Note the mental leap that is needed in both of these cases: it is very common in vector drawing for something that looks like one line to actually be several copies of the same line, layered on top of each other.

Another corollary: When doing this kind of work, it is important to get your shapes right at the start. Once you start doing all this line cloning, you really don't want to start editing the path of the line that was cloned.

Ah, thank you very much! This is exactly the information I needed :).

a2area
12-21-2009, 03:26 PM
this is basically what Wordman said i'm just repeating it in my own words.. that is, how i do it..

• To divide your landmass into nations you will have to make separate closed shapes and use pathfinder: divide.. i do one at a time or blocks at a time then subdivide those because it gets messy. Everytime you divide overlapping shapes you have leftover parts to be deleted so it is easier to work with fewer at a time.

• Always keep spare outlines of our original objects somewhere cause you'll need them later. So, you make a copy of your continent to be divided... copy it to a new layer and fill it with black then set the opacity to something like 20%. This is so that after you divide it you will be able to see extra overlapping shapes as they will appear darker.

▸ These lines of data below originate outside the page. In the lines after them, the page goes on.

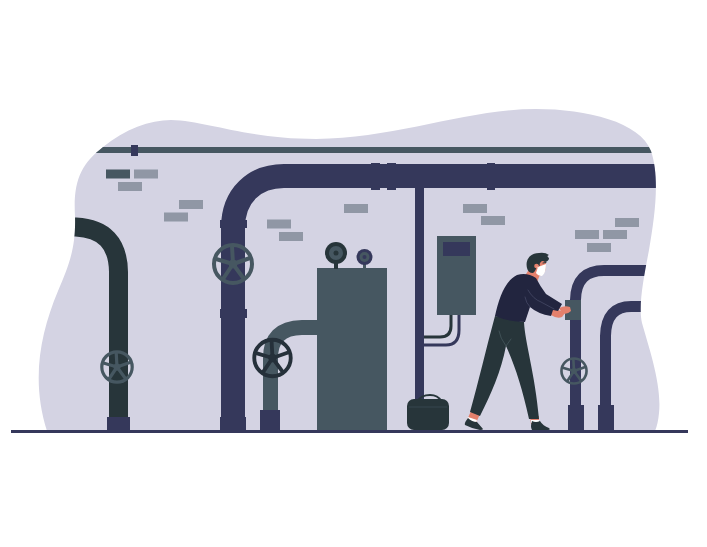
<!DOCTYPE html>
<html lang="en">
<head>
<meta charset="utf-8">
<title>Plumber in a boiler room</title>
<style>
:root{--wall:#d4d3e3;--navy:#35385b;--ink:#25303a;--dark:#27353a;--steel:#465761;--brick:#9097a5;--sweater:#22253f;--skin:#e4806c;--white:#fff}
html,body{margin:0;height:100%;overflow:hidden;background:var(--white)}
svg{display:block;width:707px;height:547px}
.wall{fill:var(--wall)}
.navy{fill:var(--navy)}
.dark{fill:var(--dark)}
.steel{fill:var(--steel)}
.brick{fill:var(--brick)}
.sweater{fill:var(--sweater)}
.skin{fill:var(--skin)}
.white{fill:var(--white)}
.pipe{fill:none}
.s-navy{stroke:var(--navy)}
.s-dark{stroke:var(--dark)}
.s-steel{stroke:var(--steel)}
.detail{fill:none;stroke-linecap:round;stroke-linejoin:round}
</style>
</head>
<body>
<svg viewBox="0 0 707 547" role="img" aria-label="A masked plumber works on a pipe in a boiler room">
<defs>
<path id="room-shape" d="M47 431C31 381 40 334 58 291C69 265 76 248 75 216C73 181 81 164 103 147C125 129 150 120 171 120C208 121 246 139 316 139C398 138 466 109 536 109C587 109 640 122 651 151C660 178 655 215 649 250C644 276 638 306 642 323C649 348 662 385 659 413Q658 424 655 431Z"/>
<clipPath id="room"><use href="#room-shape"/></clipPath>
<rect id="brick" width="24" height="9"/>
<g id="wheel" fill="none" stroke="currentColor">
<circle r="19" stroke-width="4"/>
<path d="M0 0L-1 -18M0 0L17 -6M0 0L11 15M0 0L-10 15M0 0L-17 -5" stroke-width="4"/>
<circle r="4" fill="currentColor"/>
</g>
</defs>

<use href="#room-shape" class="wall"/>

<g id="bricks" class="brick">
<use href="#brick" x="106" y="169.500" class="steel"/>
<use href="#brick" x="134" y="169.500"/>
<use href="#brick" x="118" y="182"/>
<use href="#brick" x="179" y="200"/>
<use href="#brick" x="164" y="212.500"/>
<use href="#brick" x="267" y="219.500"/>
<use href="#brick" x="279" y="232"/>
<use href="#brick" x="344" y="204"/>
<use href="#brick" x="463" y="204"/>
<use href="#brick" x="481" y="216"/>
<use href="#brick" x="615" y="218"/>
<use href="#brick" x="575" y="230"/>
<use href="#brick" x="603" y="230"/>
<use href="#brick" x="587" y="243"/>
</g>

<g id="ceiling-pipe" clip-path="url(#room)">
<rect class="steel" x="90" y="147" width="570" height="6"/>
<rect class="navy" x="131" y="145" width="7" height="11"/>
</g>

<g id="left-pipe">
<path class="pipe s-dark" clip-path="url(#room)" stroke-width="19" d="M70 227H76Q118 229 118.500 272V420"/>
<rect class="navy" x="107" y="417" width="23" height="14"/>
<use href="#wheel" transform="translate(117 367) scale(.8)" color="var(--steel)"/>
</g>

<g id="drop-pipe">
<rect class="navy" x="415" y="180" width="9" height="251"/>
<path class="pipe s-dark" stroke-width="3" d="M424 337H440Q451 337 451 326V314"/>
<path class="pipe s-navy" stroke-width="3" d="M424 345H446Q459 345 459 330V314"/>
</g>

<g id="main-pipe">
<path class="pipe s-navy" clip-path="url(#room)" stroke-width="24" d="M233 431V228C233 195 255 176 284 176H665"/>
<g class="navy">
<rect x="371" y="163" width="9" height="27"/>
<rect x="387" y="163" width="9" height="27"/>
<rect x="487" y="163" width="8" height="27"/>
<rect x="220" y="220" width="27" height="8"/>
<rect x="220" y="309" width="27" height="9"/>
<rect x="220" y="417" width="26" height="14"/>
</g>
<use href="#wheel" transform="translate(233 264)" color="var(--steel)"/>
</g>

<g id="boiler">
<path class="pipe s-steel" stroke-width="15" d="M318 327.500H302Q270 328 270.500 359V412"/>
<rect class="navy" x="260" y="410" width="20" height="21"/>
<rect class="steel" x="317" y="268" width="70" height="163"/>
<rect class="dark" x="334" y="260" width="4" height="9"/>
<circle class="dark" cx="336" cy="253" r="11"/>
<circle class="steel" cx="336" cy="253" r="7"/>
<circle class="dark" cx="336" cy="253" r="2.500"/>
<rect class="steel" x="363" y="263" width="3" height="6"/>
<circle class="navy" cx="364.500" cy="257" r="8"/>
<circle class="steel" cx="364.500" cy="257" r="5"/>
<circle class="navy" cx="364.500" cy="257" r="2"/>
<use href="#wheel" transform="translate(272.500 358) scale(.96)" color="var(--ink)"/>
</g>

<g id="control-box">
<rect class="steel" x="437" y="236" width="39" height="79"/>
<rect class="navy" x="443" y="242" width="27" height="14"/>
</g>

<g id="right-pipes">
<g clip-path="url(#room)">
<path class="pipe s-navy" stroke-width="11" d="M575.500 420V300Q576 270 605 270.500H660"/>
<path class="pipe s-navy" stroke-width="11" d="M605.500 420V336Q606 306 632 306.500H660"/>
</g>
<rect class="navy" x="568" y="405" width="16" height="26"/>
<rect class="navy" x="598" y="405" width="16" height="26"/>
<rect class="steel" x="565" y="300" width="16" height="20"/>
<use href="#wheel" transform="translate(574 371) scale(.66)" color="var(--steel)"/>
</g>

<g id="tool-bag">
<path class="detail s-dark" stroke-width="2" d="M418 401Q421 395 430 395Q438 395 441 401"/>
<rect class="dark" x="407" y="399" width="42" height="31" rx="7"/>
<path class="detail s-steel" stroke-width=".5" d="M409 407H447"/>
</g>

<g id="plumber">
<path class="skin" d="M471 411L480 414L476 423L467 420ZM530 416H539V424H531Z"/>
<path class="white" d="M468 417L477 420L476 423L467 420ZM531 420H539V423H531Z"/>
<path class="dark" d="M468 418Q472 422 477 422L483 429Q483 430 480 430Q473 429 465 425Q464 423 468 418ZM532 421Q536 423 540 421Q543 426 549 428Q551 430 548 430H532Q530 427 532 421Z"/>
<path class="dark" d="M495 316L524 322C525 343 535 373 539 419H529C522 387 515 366 506 346C501 372 491 394 480 416L470 412C479 380 485 353 495 316Z"/>
<path class="detail" stroke="#46575c" stroke-width=".8" d="M506 346Q500 338 499 331M506 346L511 339"/>
<path class="skin" d="M530 268L541 272L537 282L524 277Z"/>
<path class="skin" d="M531 258Q538 252 546 259L546 267Q545 275 539 276Q532 274 531 267Z"/>
<path class="white" d="M538 267L546 264Q546 273 542 276Q538 276 536 273Z"/>
<path class="dark" d="M527 268C525 260 530 253 539 253Q545 252 549 255Q546 256 549 258Q549 261 545 262Q542 260 541 262Q539 263 540 266L537 265Q536 271 533 273Q528 273 527 268Z"/>
<circle class="skin" cx="536.500" cy="266" r="2.300"/>
<path class="detail" stroke="var(--white)" stroke-width=".6" d="M537 267L541 269"/>
<path class="detail s-dark" stroke-width="1" d="M543 263L546 262.500"/>
<path class="skin" d="M552 309Q558 309 565 313L562 317Q557 319 551 315Z"/>
<path class="skin" d="M559 308Q565 305 570 307L571 311Q567 315 562 313Z"/>
<path class="sweater" d="M495 316C499 298 505 281 517 275Q527 272 536 278Q540 286 546 294L562 304L558 311L553 310L551 316Q538 314 530 307L525 322Q509 322 495 316Z"/>
<path class="detail" stroke="#4a4e6a" stroke-width=".7" d="M528 290Q533 299 541 302L554 309M530 307Q526 303 525 297"/>
</g>

<rect id="floor" class="navy" x="11" y="430" width="677" height="3"/>
</svg>
</body>
</html>
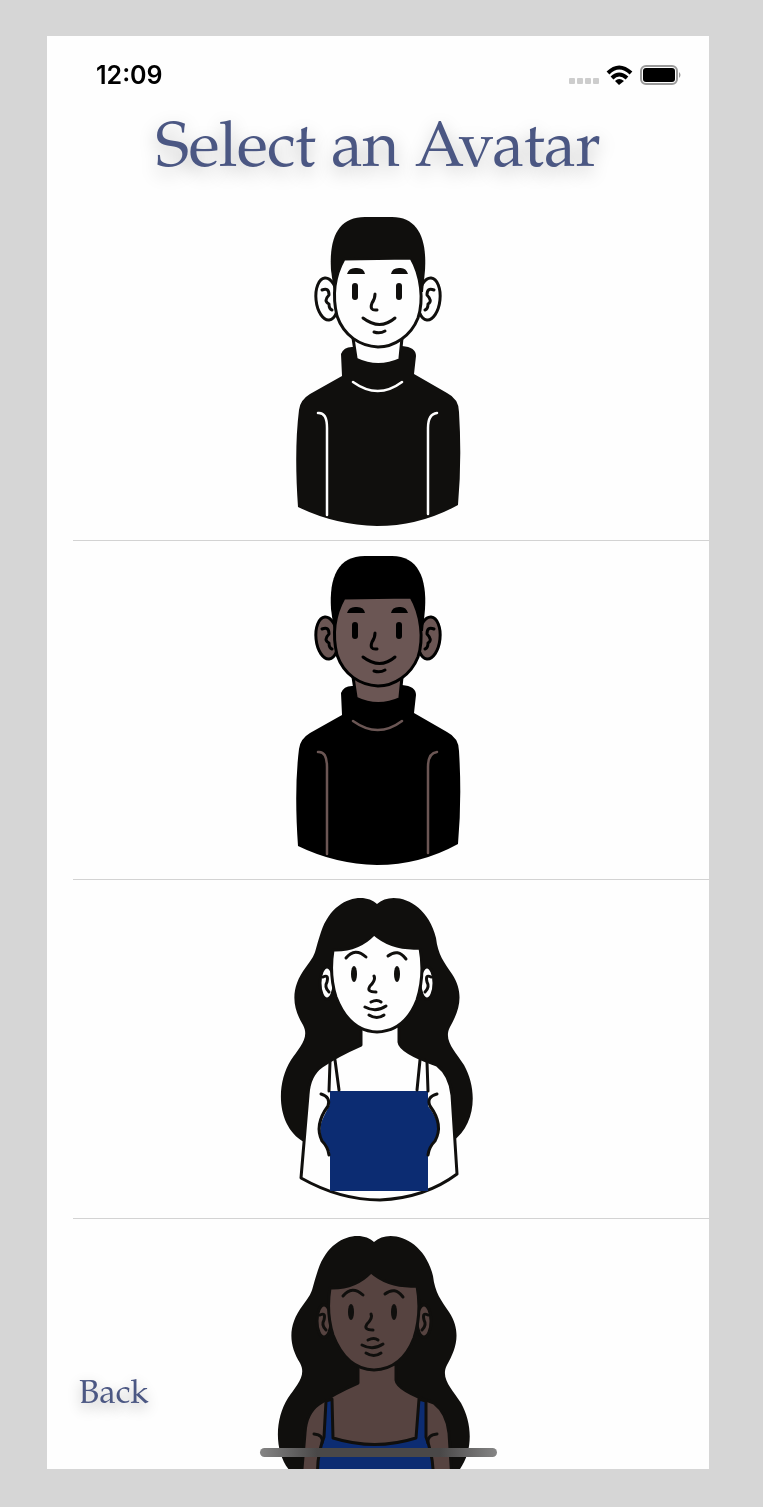
<!DOCTYPE html>
<html lang="en">
<head>
<meta charset="utf-8">
<title>Select an Avatar</title>
<style>
:root {
  --backdrop: #d6d6d6;
  --screen: #fefefe;
  --accent: #4b5783;
  --rule: #d3d3d3;
  --blue: #0c2c72;
  --serif: "TeX Gyre Pagella", "Noto Serif", serif;
}
* { box-sizing: border-box; margin: 0; padding: 0; }
html, body { width: 763px; height: 1507px; overflow: hidden; background: var(--backdrop); }
.screen { position: absolute; left: 47px; top: 36px; width: 662px; height: 1433px; overflow: hidden; background: var(--screen); }
.status { position: absolute; left: 49px; right: 26px; top: 24px; height: 30px; display: flex; justify-content: space-between; align-items: center; }
.time { font: 600 25px/30px Inter, Roboto, sans-serif; color: #000; }
.title { position: absolute; left: 0; top: 76px; width: 662px; text-align: center; font: 400 64px/80px var(--serif); letter-spacing: -.5px; color: var(--accent); white-space: nowrap; text-shadow: 0 6px 18px rgba(0,0,0,.25); }
.avatars { position: absolute; left: 26px; right: 0; top: 166px; list-style: none; }
.avatar { height: 339px; border-bottom: 1px solid var(--rule); }
.avatar svg { display: block; width: 240px; height: 339px; margin-left: 184px; }
.light { --skin: #fefefe; --ink: #100f0d; }
.dark { --skin: #6b5654; --ink: #000; }
.deep { --skin: #564340; --ink: #100f0d; }
.ink { fill: var(--ink); }
.skin { fill: var(--skin); }
.outlined { fill: var(--skin); stroke: var(--ink); stroke-width: 3; stroke-linejoin: round; }
.line { fill: none; stroke: var(--ink); stroke-width: 3; stroke-linecap: round; stroke-linejoin: round; }
.seam { fill: none; stroke: var(--skin); stroke-width: 2.5; stroke-linecap: round; }
.cloth { fill: var(--blue); }
.back { position: absolute; left: 32px; top: 1339px; font: 400 33px/42px var(--serif); color: var(--accent); text-decoration: none; text-shadow: 0 5px 14px rgba(0,0,0,.3); }
.home-bar { position: absolute; left: 213px; top: 1412px; width: 237px; height: 9px; border-radius: 5px; background: linear-gradient(90deg, #858585, #4a4848 24%, #4a4848 76%, #858585); }
</style>
</head>
<body>
<main class="screen">
  <header class="status">
    <span class="time">12:09</span>
    <svg width="114" height="24" viewBox="569 63 114 24" role="img" aria-label="Signal, wireless and battery">
      <g fill="#cdcdcd">
        <rect x="569" y="78" width="6" height="6" rx="1"/><rect x="577" y="78" width="6" height="6" rx="1"/><rect x="585" y="78" width="6" height="6" rx="1"/><rect x="593" y="78" width="6" height="6" rx="1"/>
      </g>
      <g fill="none" stroke="#000" stroke-width="4">
        <path d="M608 73Q619 62 631 73M612 78Q619 71 627 78"/>
      </g>
      <path d="M615 81Q619 77 624 81L619 85Z"/>
      <rect x="641" y="66" width="36" height="18" rx="5" fill="none" stroke="#999" stroke-width="2"/>
      <rect x="643" y="68" width="32" height="14" rx="3"/>
      <path d="M679 72Q682 75 679 78Z" fill="#999"/>
    </svg>
  </header>

  <h1 class="title">Select an Avatar</h1>

  <ul class="avatars">
    <li class="avatar light">
      <svg viewBox="257 202 240 339" role="img" aria-label="Man in a black turtleneck">
        <defs>
          <g id="man">
            <ellipse class="outlined" cx="327" cy="299" rx="11" ry="21" transform="rotate(-6 327 299)"/>
            <ellipse class="outlined" cx="429" cy="299" rx="11" ry="21" transform="rotate(6 429 299)"/>
            <path class="line" d="M322 290Q329 287 329 295Q323 301 329 304Q329 309 332 310M434 290Q427 287 427 295Q433 301 428 304Q428 309 425 310"/>
            <path class="skin" d="M353 330H402V374H353Z"/>
            <path class="line" d="M353 338L356 358M402 338L400 358"/>
            <path class="ink" d="M341 354Q344 346 354 347L357 358Q378 368 400 358L402 346Q416 347 416 356L414 374L447 393Q459 399 459 412Q462 460 458 505Q420 526 377 526Q335 525 298 507Q294 450 299 410Q300 400 310 394L342 376Z"/>
            <path class="seam" d="M353 382Q378 400 402 382M318 413Q327 412 327 428V515M437 413Q428 414 428 428V514"/>
            <path class="ink" d="M331 270C329 238 338 217 365 217H392C418 217 427 239 425 270L423 292H334Z"/>
            <path class="outlined" d="M344 259L411 258C421 275 424 300 418 318C411 336 394 347 378 347C360 346 344 336 337 316C332 295 335 275 344 259Z"/>
            <path class="ink" d="M347 274Q349 267 357 268Q364 268 365 274ZM391 274Q392 268 399 268Q406 267 408 274Z"/>
            <rect class="ink" x="352" y="283" width="6" height="17" rx="3"/>
            <rect class="ink" x="396" y="283" width="6" height="17" rx="3"/>
            <path class="line" d="M375 294Q375 299 372 303Q369 311 377 310M363 318Q380 331 395 318M374 332Q380 334 385 331"/>
          </g>
          <path id="woman-hair" class="ink" d="M377 904C365 892 333 896 321 932C314 953 317 953 306 967C290 988 292 1007 303 1025C310 1038 299 1048 291 1060C275 1085 277 1127 304 1142H452C476 1125 478 1090 464 1065C455 1051 443 1040 450 1027C459 1011 465 994 452 974C444 962 438 955 436 938C427 900 392 890 377 904Z"/>
          <path id="woman-body" class="outlined" d="M361 1026V1045Q338 1055 322 1066Q309 1075 308 1095L301 1178Q340 1200 380 1200Q425 1198 457 1174L452 1095Q450 1075 437 1065Q400 1052 399 1042V1026Z"/>
          <g id="woman-head">
            <ellipse class="outlined" cx="327" cy="983" rx="7" ry="16"/>
            <ellipse class="outlined" cx="427" cy="983" rx="7" ry="16"/>
            <path class="line" d="M323 977Q329 974 327 982Q324 987 329 992M431 977Q425 974 427 982Q430 987 425 992"/>
            <path class="outlined" d="M374 934Q358 951 333 950Q329 975 336 997Q349 1031 377 1032Q405 1031 417 1000Q425 975 420 948Q392 950 374 934Z"/>
            <path class="line" d="M346 958Q355 947 366 957M388 956Q398 948 406 959"/>
            <ellipse class="ink" cx="354" cy="974" rx="3" ry="8"/>
            <ellipse class="ink" cx="397" cy="974" rx="3" ry="8"/>
            <path class="line" d="M374 976Q376 980 370 986Q366 992 376 992M365 1007Q376 1013 386 1006M371 1002Q377 999 381 1002M369 1015Q377 1020 384 1015"/>
          </g>
        </defs>
        <use href="#man"/>
      </svg>
    </li>
    <li class="avatar dark">
      <svg viewBox="257 202 240 339" role="img" aria-label="Man with brown skin in a black turtleneck"><use href="#man"/></svg>
    </li>
    <li class="avatar light">
      <svg viewBox="257 880 240 339" role="img" aria-label="Woman with long wavy hair in a blue top">
        <use href="#woman-hair"/>
        <use href="#woman-body"/>
        <path class="cloth" d="M330 1091H428V1106Q444 1126 435 1141L428 1152V1191H330V1152Q314 1135 324 1116L330 1104Z"/>
        <path class="line" d="M330 1062L329 1091M335 1060L339 1090M420 1060L417 1090M427 1062L428 1091M321 1094Q331 1097 328 1106Q314 1125 322 1141Q328 1147 329 1155M437 1094Q426 1097 430 1106Q444 1125 435 1141Q429 1147 428 1155"/>
        <use href="#woman-head"/>
      </svg>
    </li>
    <li class="avatar deep">
      <svg viewBox="260 881 240 339" role="img" aria-label="Woman with brown skin and long wavy hair in a blue top">
        <use href="#woman-hair"/>
        <use href="#woman-body"/>
        <path class="cloth line" style="fill:var(--blue)" d="M329 1063L327 1099Q319 1120 321 1140H436Q437 1120 429 1099V1063L422 1061L419 1100Q378 1113 336 1100L335 1061Z"/>
        <path class="line" d="M317 1096Q327 1097 325 1105M440 1096Q430 1097 431 1105"/>
        <use href="#woman-head"/>
      </svg>
    </li>
  </ul>

  <a class="back" href="#">Back</a>
  <div class="home-bar"></div>
</main>
</body>
</html>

• Draw an object the shape of the new country you want (also 20% opacity black) and hang it over into the ocean. Select the continent shape and the nation shape and then use the pathfinder palette : divide. Now you will have two shapes. Ungroup them and discard overlapping areas. Throw away the areas in the sea as well.

• Now take the portion of the continent that needs to be divided farther and repeat. It's a good idea to put that nation shape that is done onto another layer safe from accidental deletion.

After doing this you can choose your landmass then apply effect: stylize: inner-glow and play around with that... you can set that object or sub-layer to multiply (overlay, normal or whatever) and play around with the opacity to get the desired look. If you want to edit that effect later you can open the "appearance" palette and it will show you what effects are applied to the object selected. You CAN apply effects to entire layers as well.. just try and do one or the other if possible as it can get really confusing with a lot of layers. For instance that torentine map has god-only-knows-how-many layers and i have had some baffling situations where nested effects get very tricky so i try to avoid that.

ALSO.. just FYI.. to define separate countries on that Torentine map i used a duplicate of the outline and gave it a thinner solid stroke of the same color (on the inside of the object which can be controlled in the stroke menu), then turned the opacity down on that object, set it to multiply and put it above the inner glow outline.

Majortopio
12-23-2009, 05:10 PM
Thanks for the detailed walkthrough, a2area - I'll definitely keep it in mind for when I reach the coastlines.

So, a few updates, mostly just the incorporation of more areas, such as the Central Highlands. A few more details in the western Expanse as well. Coming along nicely, so far, I think.

The reason more hasn't been done is because I've also been working on a regional map of the Seven Crowns, which is slightly more detailed than what you see in the larger map. I've done that before I've finished everything else because I want to start writing some background for that place ASAP, because I have a whole lot of ideas at the moment.